Accept the fact that some things are out of your hands
Sometimes anger stems from frustration and feeling out of control. You need to acknowledge and accept the fact that you can’t control everything. Some things are completely out of your hands. Yes, it leaves you feeling helpless, frustrated, and maybe hopeless. But if you go through life expecting to control everything, you might just go through life angry and frustrated when you can’t. It’s okay to feel frustrated but remind yourself that you need to trust God’s plan and God’s timing, because He’s got everything under control.
Many are the plans in a person’s heart, but it is the Lord’s purpose that prevails. — Proverbs 19:21 (NIV)
Recognise that self-control a fruit of the Holy Spirit
But the fruit of the Spirit is love, joy, peace, forbearance, kindness, goodness, faithfulness, gentleness and self-control. Against such things there is no law. — Galatians 5:22–23 (NIV)
The Holy Spirit produces these characteristics for Christians. Both these verses refer to self-control and self-discipline. When we get angry, we lose control and allow anger to take over. With a bit of self-control, we can acknowledge the fact that we’re angry, stop ourselves from acting in sin, and move on.

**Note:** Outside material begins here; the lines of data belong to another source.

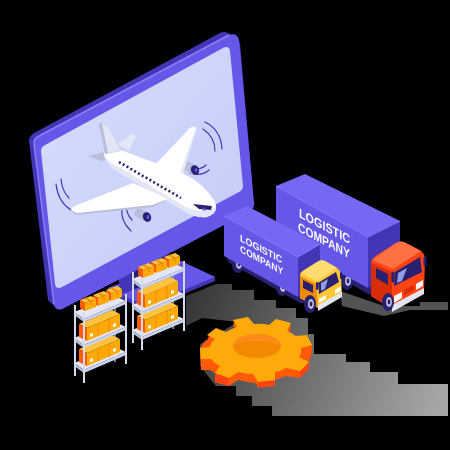
<!DOCTYPE html>
<html lang="en">
<head>
<meta charset="utf-8">
<title>Logistic company illustration</title>
<style>
:root{--bg:#000;--violet:#6557e8;--violet-light:#7668f4;--violet-dark:#4336b5;--navy:#29216f;--screen:#cfd6fb;--white:#fff;--mist:#e3e7f5;--steel:#b9bfda;--amber:#ffa90a;--amber-light:#ffc23c;--amber-dark:#f28a00;--orange:#ff5a08;--red:#ff4313;--red-dark:#d92c08;--yellow:#ffc832}
html,body{margin:0;background:var(--bg)}
body{width:450px;height:450px;overflow:hidden}
svg{display:block}
.violet{fill:var(--violet)}.violet-light{fill:var(--violet-light)}.violet-dark{fill:var(--violet-dark)}
.navy{fill:var(--navy)}.white{fill:var(--white)}.mist{fill:var(--mist)}.steel{fill:var(--steel)}
.amber{fill:var(--amber)}.amber-light{fill:var(--amber-light)}.amber-dark{fill:var(--amber-dark)}
.orange{fill:var(--orange)}.red{fill:var(--red)}.red-dark{fill:var(--red-dark)}.yellow{fill:var(--yellow)}
.motion{fill:none;stroke:var(--violet-dark);stroke-width:1.2;stroke-linecap:round}
.windows{fill:none;stroke:var(--navy);stroke-width:2.6;stroke-dasharray:2 2.4}
.post{fill:none;stroke:#d5d9ee;stroke-width:2}
.post-back{fill:none;stroke:#979fc6;stroke-width:1.5}
.truck-name{fill:var(--white);font-family:"Liberation Sans",Arial,sans-serif;font-weight:700}
</style>
</head>
<body>
<svg width="450" height="450" viewBox="0 0 450 450" role="img" aria-label="Monitor with an aeroplane, two delivery trucks, shelves of parcels and a gear">
<defs>
<linearGradient id="floor-shade" gradientUnits="userSpaceOnUse" x1="180" y1="300" x2="440" y2="400">
<stop offset="0" stop-color="#333"/><stop offset=".45" stop-color="#686868"/><stop offset="1" stop-color="#a6a6a6"/>
</linearGradient>
<linearGradient id="glass" x1="0" y1="0" x2="1" y2="1">
<stop offset="0" stop-color="#d7ddfd"/><stop offset="1" stop-color="#c3cbf8"/>
</linearGradient>
<g id="parcel">
<polygon class="amber-light" points="0,8 33,-6 41,-2 8,12"/>
<polygon class="orange" points="0,8 8,12 8,25 0,21"/>
<polygon class="amber" points="8,12 41,-2 41,11 8,25"/>
<path d="M19 7v13M30 3v13" stroke="#f28a00"/>
<path d="M11 18l3-1v3l-3 1zM34 8l3-1v3l-3 1z" class="white"/>
</g>
<g id="small-parcel">
<polygon class="amber-light" points="0,4 11,0 16,3 5,7"/>
<polygon class="orange" points="0,4 5,7 5,15 0,12"/>
<polygon class="amber" points="5,7 16,3 16,11 5,15"/>
<path d="M5 2l6 3v4" fill="none" stroke="#f28a00" stroke-width="1.4"/>
</g>
<g id="shelf-board">
<polygon class="mist" points="0,20 41,4 52,9 10,27"/>
<polygon class="steel" points="0,20 10,27 10,30 0,23"/>
<polygon fill="#cdd3ee" points="10,27 52,9 52,12 10,30"/>
</g>
<g id="shelf">
<path class="post-back" d="M41 4V72"/>
<use href="#shelf-board" y="53"/>
<use href="#parcel" x="5" y="51"/>
<use href="#shelf-board" y="28"/>
<use href="#parcel" x="5" y="26"/>
<use href="#shelf-board" y="2"/>
<use href="#small-parcel" x="32" y="-4"/>
<use href="#small-parcel" x="19" y="1"/>
<use href="#small-parcel" x="6" y="6"/>
<path class="post" d="M1 15V86M10 22V93M52 4V74"/>
</g>
<g id="wheel">
<ellipse class="navy" rx="6" ry="9"/>
<ellipse cx="1" class="steel" rx="3" ry="5"/>
<ellipse cx="1" class="navy" rx="1.4" ry="2.4"/>
</g>
<g id="engine">
<path class="steel" d="M-8-7Q-3-9 4-3L6 3Q2 7-2 4L-10-1Z"/>
<ellipse class="navy" cx="3" cy="1" rx="4" ry="5" transform="rotate(-25 3 1)"/>
<ellipse class="violet" cx="4" cy="1" rx="1.5" ry="2"/>
</g>
<path id="gear-face" d="M216 328L226 332Q231 329 237 327L233 320L248 317L254 324Q262 323 269 325L276 319L291 323L287 331Q292 333 296 336L307 335L312 345L301 348Q302 353 299 357L309 362L300 371L286 368Q281 371 275 372L275 380L258 382L253 374Q245 374 238 372L229 378L215 373L220 366Q214 363 211 359L201 359L200 348L210 347Q211 342 215 339L207 335Z"/>
</defs>

<rect width="450" height="450" fill="#000"/>

<g id="floor-shadow">
<path fill="url(#floor-shade)" d="M186 296L216 284H232V290H254V300H276V308H296V318H308V334H314V354H346V362H370V372H398V384H448V416H272V406H252V396H236V386H216L200 366V344L238 322L202 318L186 326Z"/>
<path fill="#777" opacity=".7" d="M340 291L384 306H420V302L448 302V310H410L384 316L342 306Z"/>
</g>

<g id="monitor">
<g id="stand">
<polygon class="violet-dark" points="108,288 181,261 215,277 215,281 145,310 108,292"/>
<polygon class="violet" points="108,288 181,261 215,277 145,306"/>
<polygon class="navy" points="116,264 166,238 171,276 121,294"/>
<polygon class="violet-dark" points="116,264 128,258 134,290 121,294"/>
</g>
<path class="violet-dark" d="M29 141Q29 136 34 133L220 33Q226 30 234 37L240 43L254 205Q254 210 249 212L62 309Q57 311 54 306L48 300Z"/>
<path class="violet" d="M34 144Q33 139 39 136L229 35Q237 32 239 40L254 203Q254 209 249 212L62 309Q55 311 54 304Z"/>
<path fill="none" stroke="#8b7ffa" stroke-width="1.5" d="M54 304L34 144Q33 139 39 136L229 35"/>
<path fill="url(#glass)" d="M41 151Q41 147 45 145L223 48Q229 45 230 51L243 186Q243 190 239 192L62 287Q56 290 55 284Z"/>
</g>

<g id="motion-lines">
<path class="motion" d="M56 184Q58 202 71 210M61 179Q62 191 69 198M122 207Q120 221 131 231M126 204Q126 214 132 220"/>
<path class="motion" d="M205 122Q221 130 222 149M203 129Q215 137 215 151M190 173Q201 177 209 170M194 168Q201 170 206 165"/>
</g>

<g id="aeroplane">
<path class="steel" d="M88 156L108 151L121 158L101 161Z"/>
<path class="mist" d="M118 144L131 134L136 136L129 151Z"/>
<use href="#engine" x="192" y="169"/>
<path class="mist" d="M151 169L190 128Q195 125 197 130L194 137L181 181Z"/>
<path class="white" d="M151 169L190 128Q194 125 196 128L178 179Z"/>
<path class="white" d="M104 153Q108 146 121 150L184 174Q205 184 215 202Q219 212 207 217Q196 219 180 208L118 171Q104 162 104 153Z"/>
<path class="mist" d="M104 154Q107 163 121 168L184 206Q201 215 216 207Q217 214 207 217Q195 219 180 209L118 172Q104 163 104 154Z"/>
<path class="steel" d="M105 154L99 125Q99 122 103 123L108 127L121 151Z"/>
<path class="mist" d="M108 153L102 123L108 127L121 151Z"/>
<use href="#engine" x="144" y="216"/>
<path class="steel" d="M71 211Q71 208 76 206L132 185L167 200L153 207L76 215Z"/>
<path class="white" d="M71 210Q72 207 77 205L133 183L168 199L152 205L77 213Z"/>
<path class="windows" d="M119 162L181 198"/>
<path class="navy" d="M193 204L212 206L211 210L199 209Z"/>
<path class="violet" d="M204 207L206 211L202 210Z"/>
</g>

<use href="#shelf" x="132" y="257"/>
<use href="#shelf" x="74" y="290"/>

<g id="red-truck">
<polygon class="navy" points="276,234 368,283 386,298 368,294 278,242"/>
<use href="#wheel" x="347" y="281"/>
<polygon class="violet-light" points="276,186 305,174 400,221 368,237"/>
<polygon class="violet" points="276,186 368,237 368,288 276,238"/>
<polygon class="violet-dark" points="368,237 400,221 400,262 368,288"/>
<path fill="none" stroke="#8b7ffa" d="M276 186L368 237L400 221"/>
<path class="red" d="M371 263Q372 258 377 255L396 243Q401 240 406 243L421 251Q425 254 425 260L424 291L392 309L371 296Z"/>
<path class="red-dark" d="M371 263L392 272V309L371 296Z"/>
<path fill="#ff7043" d="M372 260L396 243Q401 240 406 243L421 251L393 269Z"/>
<path class="navy" d="M395 272L420 257L422 272L394 286Z"/>
<path fill="#8f9cec" d="M398 273L407 268L402 281L397 283Z"/>
<path class="navy" d="M376 268L388 274V285L376 278Z"/>
<path class="white" d="M394 296L402 292V298L394 303ZM416 284L423 280V286L416 290Z"/>
<path class="red-dark" d="M404 290L414 285V290L404 295Z"/>
<path class="mist" d="M392 305L424 288V294L392 312Z"/>
<use href="#wheel" x="388" y="302"/>
<path stroke="#29216f" stroke-width="3" stroke-linecap="round" d="M393 273v8M425 258v7"/>
<g class="truck-name" font-size="13">
<text transform="matrix(.88 .47 0 1 299 217)" textLength="58" lengthAdjust="spacingAndGlyphs">LOGISTIC</text>
<text transform="matrix(.88 .47 0 1 298 231)" textLength="59" lengthAdjust="spacingAndGlyphs">COMPANY</text>
</g>
</g>

<g id="yellow-truck">
<polygon class="navy" points="226,251 298,290 314,304 300,303 228,262"/>
<use href="#wheel" x="238" y="264"/>
<use href="#wheel" x="282" y="287"/>
<polygon class="violet-light" points="224,216 247,206 320,244 298,257"/>
<polygon class="violet" points="224,216 298,257 298,297 224,256"/>
<polygon class="violet-dark" points="298,257 320,244 320,280 298,297"/>
<path fill="none" stroke="#8b7ffa" d="M224 216L298 257L320 244"/>
<path class="yellow" d="M300 276Q300 272 304 270L317 262Q321 259 325 261L337 268Q340 270 341 275L342 295L318 308L300 298Z"/>
<path class="amber-dark" d="M300 276L316 284L318 308L300 298Z"/>
<path fill="#ffdc70" d="M301 273L317 262Q321 259 325 261L337 268L317 281Z"/>
<path class="navy" d="M318 283L336 272L339 282L319 294Z"/>
<path fill="#8f9cec" d="M321 283L328 279L325 289L321 291Z"/>
<path class="navy" d="M303 280L313 285V293L303 288Z"/>
<path class="white" d="M319 299L326 295V299L319 303ZM335 290L341 286V291L335 294Z"/>
<path class="mist" d="M318 305L342 292V297L318 311Z"/>
<use href="#wheel" x="310" y="304"/>
<path stroke="#29216f" stroke-width="2" stroke-linecap="round" d="M317 283v6M341 273v5"/>
<g class="truck-name" font-size="10">
<text transform="matrix(.88 .47 0 1 240 241)" textLength="48" lengthAdjust="spacingAndGlyphs">LOGISTIC</text>
<text transform="matrix(.88 .47 0 1 240 252)" textLength="49" lengthAdjust="spacingAndGlyphs">COMPANY</text>
</g>
</g>

<g id="gear">
<g class="orange">
<use href="#gear-face" y="5"/>
<use href="#gear-face" y="3"/>
</g>
<path class="orange" d="M200 348L201 359V370L210 370L215 373V382L229 386L238 380L253 383L258 382V387L275 385V380L286 376L300 378V371L309 369V362L312 352V345L300 340H206Z"/>
<path class="red" d="M215 373L229 378V386L215 382ZM258 382L275 380V386L258 388ZM300 371L309 362V369L300 378Z"/>
<use href="#gear-face" class="amber"/>
<ellipse class="amber-dark" cx="257" cy="346" rx="24" ry="12"/>
<path fill="#ff8a1c" d="M233 346A24 12 0 0 1 281 346Q274 341 257 341Q240 341 233 346Z"/>
</g>
</svg>
</body>
</html>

For the Spirit God gave us does not make us timid, but gives us power, love and self-discipline. — 2 Timothy 1:7 (NIV)
The Bible tells us to control our anger
The Bible says we should refrain from anger, and since it’s the word of God (2 Timothy 3:16), we should listen.
Refrain from anger and turn from wrath; do not fret — it leads only to evil. — Psalm 37:8 (NIV)
We’re also advised not to act on our anger against other people, and leave vengeance to God.
But now you must also rid yourselves of all such things as these: anger, rage, malice, slander, and filthy language from your lips. — Colossians 3:8 (NIV)
Do not take revenge, my dear friends, but leave room for God’s wrath, for it is written: “It is mine to avenge; I will repay,” says the Lord. — Romans 12:19 (NIV)
Do you find yourself getting angrier than you should at times? What do you find helps you manage your anger?